▶ EXERCISE PROMPT:
Print all the records below exactly as they stand, but leave out the pictures.

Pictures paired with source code
- Opening Delimiter -

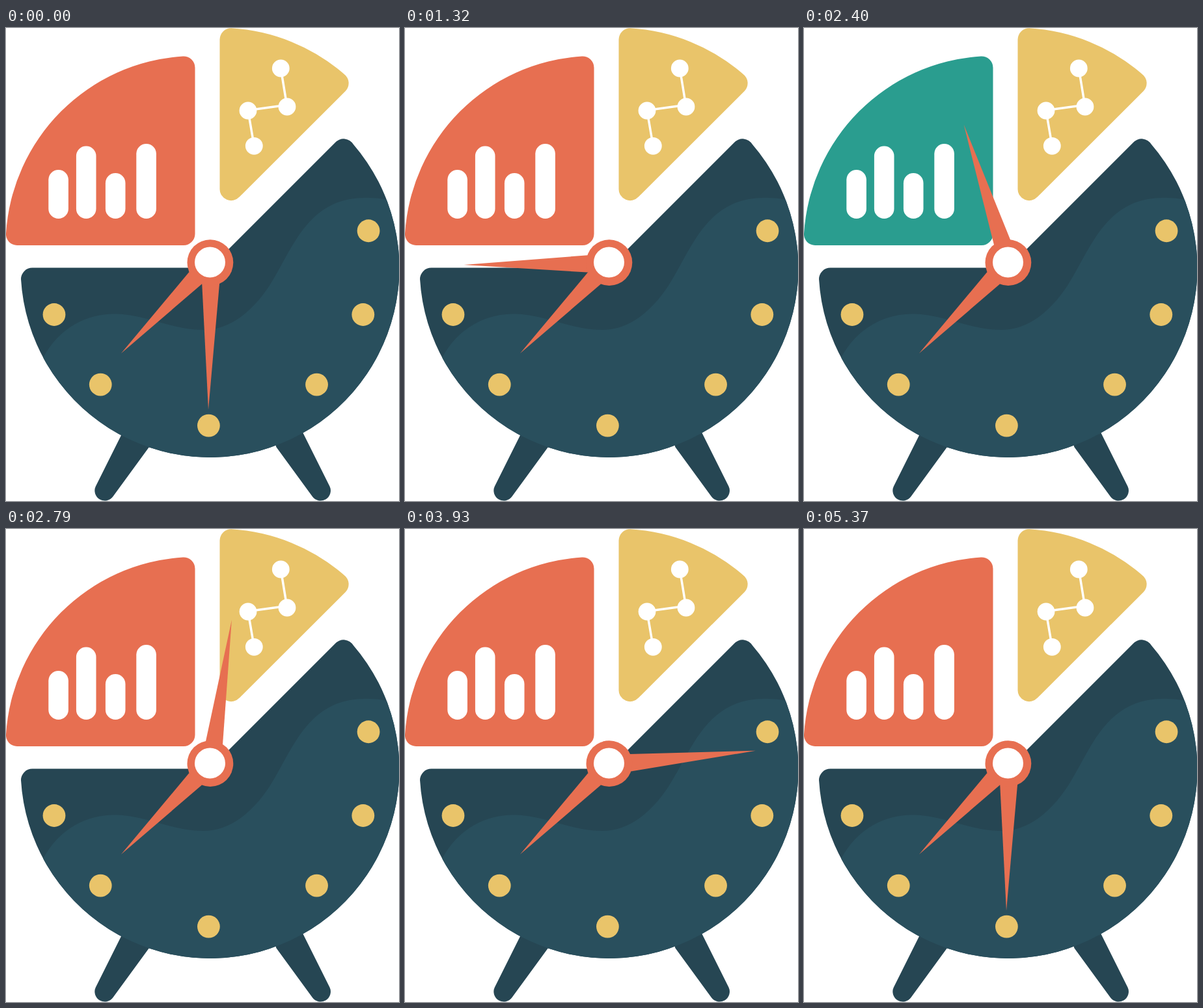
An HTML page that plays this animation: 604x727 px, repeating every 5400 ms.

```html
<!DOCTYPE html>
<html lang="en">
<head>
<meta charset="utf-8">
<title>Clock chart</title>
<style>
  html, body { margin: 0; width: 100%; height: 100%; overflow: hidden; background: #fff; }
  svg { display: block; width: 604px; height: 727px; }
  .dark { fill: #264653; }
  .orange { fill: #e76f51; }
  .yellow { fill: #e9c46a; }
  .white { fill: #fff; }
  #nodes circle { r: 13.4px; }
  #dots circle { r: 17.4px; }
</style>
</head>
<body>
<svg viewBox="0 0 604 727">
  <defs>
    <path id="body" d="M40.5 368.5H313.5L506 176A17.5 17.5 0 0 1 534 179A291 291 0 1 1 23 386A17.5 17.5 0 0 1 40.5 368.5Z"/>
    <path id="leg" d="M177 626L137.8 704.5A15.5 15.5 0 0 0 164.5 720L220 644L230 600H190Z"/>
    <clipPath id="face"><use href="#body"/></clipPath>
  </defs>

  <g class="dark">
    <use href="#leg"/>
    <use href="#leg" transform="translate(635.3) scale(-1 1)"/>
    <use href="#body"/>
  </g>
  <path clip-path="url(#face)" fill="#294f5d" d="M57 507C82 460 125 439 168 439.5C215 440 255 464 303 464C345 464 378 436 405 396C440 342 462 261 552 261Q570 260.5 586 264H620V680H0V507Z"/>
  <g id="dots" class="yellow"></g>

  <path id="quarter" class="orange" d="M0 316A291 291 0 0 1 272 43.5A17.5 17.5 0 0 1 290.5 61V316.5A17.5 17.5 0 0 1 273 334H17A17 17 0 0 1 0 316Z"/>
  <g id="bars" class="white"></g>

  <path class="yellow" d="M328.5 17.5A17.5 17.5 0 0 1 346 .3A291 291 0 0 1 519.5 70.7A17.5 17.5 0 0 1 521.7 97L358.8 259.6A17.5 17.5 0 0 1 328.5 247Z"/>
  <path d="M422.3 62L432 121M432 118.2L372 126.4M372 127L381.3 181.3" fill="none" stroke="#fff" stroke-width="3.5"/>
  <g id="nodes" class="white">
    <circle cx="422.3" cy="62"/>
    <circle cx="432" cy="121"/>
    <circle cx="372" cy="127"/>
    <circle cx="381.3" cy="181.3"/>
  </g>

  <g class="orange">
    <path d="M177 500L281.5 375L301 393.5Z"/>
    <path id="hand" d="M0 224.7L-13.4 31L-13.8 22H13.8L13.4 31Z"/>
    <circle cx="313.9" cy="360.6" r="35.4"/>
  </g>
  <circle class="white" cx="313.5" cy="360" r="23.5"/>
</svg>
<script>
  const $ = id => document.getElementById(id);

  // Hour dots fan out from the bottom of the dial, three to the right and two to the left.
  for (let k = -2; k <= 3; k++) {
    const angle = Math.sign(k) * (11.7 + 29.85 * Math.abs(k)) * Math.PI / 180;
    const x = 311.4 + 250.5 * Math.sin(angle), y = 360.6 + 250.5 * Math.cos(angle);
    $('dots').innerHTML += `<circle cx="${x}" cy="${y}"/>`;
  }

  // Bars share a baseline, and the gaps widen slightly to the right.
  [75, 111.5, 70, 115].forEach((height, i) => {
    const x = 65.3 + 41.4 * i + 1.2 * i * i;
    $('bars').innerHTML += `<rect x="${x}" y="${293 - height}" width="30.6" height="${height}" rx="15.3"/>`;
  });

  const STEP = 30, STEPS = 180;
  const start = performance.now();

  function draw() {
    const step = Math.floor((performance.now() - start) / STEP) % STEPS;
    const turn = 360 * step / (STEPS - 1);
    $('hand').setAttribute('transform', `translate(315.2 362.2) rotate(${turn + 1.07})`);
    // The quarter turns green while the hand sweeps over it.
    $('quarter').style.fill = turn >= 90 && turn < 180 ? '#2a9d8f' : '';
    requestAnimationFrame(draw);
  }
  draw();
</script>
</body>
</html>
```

- Closing Delimiter -

▶ RESPONSE BELOW:
An HTML page that plays this animation: 604x727 px, repeating every 5400 ms.

```html
<!DOCTYPE html>
<html lang="en">
<head>
<meta charset="utf-8">
<title>Clock chart</title>
<style>
  html, body { margin: 0; width: 100%; height: 100%; overflow: hidden; background: #fff; }
  svg { display: block; width: 604px; height: 727px; }
  .dark { fill: #264653; }
  .orange { fill: #e76f51; }
  .yellow { fill: #e9c46a; }
  .white { fill: #fff; }
  #nodes circle { r: 13.4px; }
  #dots circle { r: 17.4px; }
</style>
</head>
<body>
<svg viewBox="0 0 604 727">
  <defs>
    <path id="body" d="M40.5 368.5H313.5L506 176A17.5 17.5 0 0 1 534 179A291 291 0 1 1 23 386A17.5 17.5 0 0 1 40.5 368.5Z"/>
    <path id="leg" d="M177 626L137.8 704.5A15.5 15.5 0 0 0 164.5 720L220 644L230 600H190Z"/>
    <clipPath id="face"><use href="#body"/></clipPath>
  </defs>

  <g class="dark">
    <use href="#leg"/>
    <use href="#leg" transform="translate(635.3) scale(-1 1)"/>
    <use href="#body"/>
  </g>
  <path clip-path="url(#face)" fill="#294f5d" d="M57 507C82 460 125 439 168 439.5C215 440 255 464 303 464C345 464 378 436 405 396C440 342 462 261 552 261Q570 260.5 586 264H620V680H0V507Z"/>
  <g id="dots" class="yellow"></g>

  <path id="quarter" class="orange" d="M0 316A291 291 0 0 1 272 43.5A17.5 17.5 0 0 1 290.5 61V316.5A17.5 17.5 0 0 1 273 334H17A17 17 0 0 1 0 316Z"/>
  <g id="bars" class="white"></g>

  <path class="yellow" d="M328.5 17.5A17.5 17.5 0 0 1 346 .3A291 291 0 0 1 519.5 70.7A17.5 17.5 0 0 1 521.7 97L358.8 259.6A17.5 17.5 0 0 1 328.5 247Z"/>
  <path d="M422.3 62L432 121M432 118.2L372 126.4M372 127L381.3 181.3" fill="none" stroke="#fff" stroke-width="3.5"/>
  <g id="nodes" class="white">
    <circle cx="422.3" cy="62"/>
    <circle cx="432" cy="121"/>
    <circle cx="372" cy="127"/>
    <circle cx="381.3" cy="181.3"/>
  </g>

  <g class="orange">
    <path d="M177 500L281.5 375L301 393.5Z"/>
    <path id="hand" d="M0 224.7L-13.4 31L-13.8 22H13.8L13.4 31Z"/>
    <circle cx="313.9" cy="360.6" r="35.4"/>
  </g>
  <circle class="white" cx="313.5" cy="360" r="23.5"/>
</svg>
<script>
  const $ = id => document.getElementById(id);

  // Hour dots fan out from the bottom of the dial, three to the right and two to the left.
  for (let k = -2; k <= 3; k++) {
    const angle = Math.sign(k) * (11.7 + 29.85 * Math.abs(k)) * Math.PI / 180;
    const x = 311.4 + 250.5 * Math.sin(angle), y = 360.6 + 250.5 * Math.cos(angle);
    $('dots').innerHTML += `<circle cx="${x}" cy="${y}"/>`;
  }

  // Bars share a baseline, and the gaps widen slightly to the right.
  [75, 111.5, 70, 115].forEach((height, i) => {
    const x = 65.3 + 41.4 * i + 1.2 * i * i;
    $('bars').innerHTML += `<rect x="${x}" y="${293 - height}" width="30.6" height="${height}" rx="15.3"/>`;
  });

  const STEP = 30, STEPS = 180;
  const start = performance.now();

  function draw() {
    const step = Math.floor((performance.now() - start) / STEP) % STEPS;
    const turn = 360 * step / (STEPS - 1);
    $('hand').setAttribute('transform', `translate(315.2 362.2) rotate(${turn + 1.07})`);
    // The quarter turns green while the hand sweeps over it.
    $('quarter').style.fill = turn >= 90 && turn < 180 ? '#2a9d8f' : '';
    requestAnimationFrame(draw);
  }
  draw();
</script>
</body>
</html>
```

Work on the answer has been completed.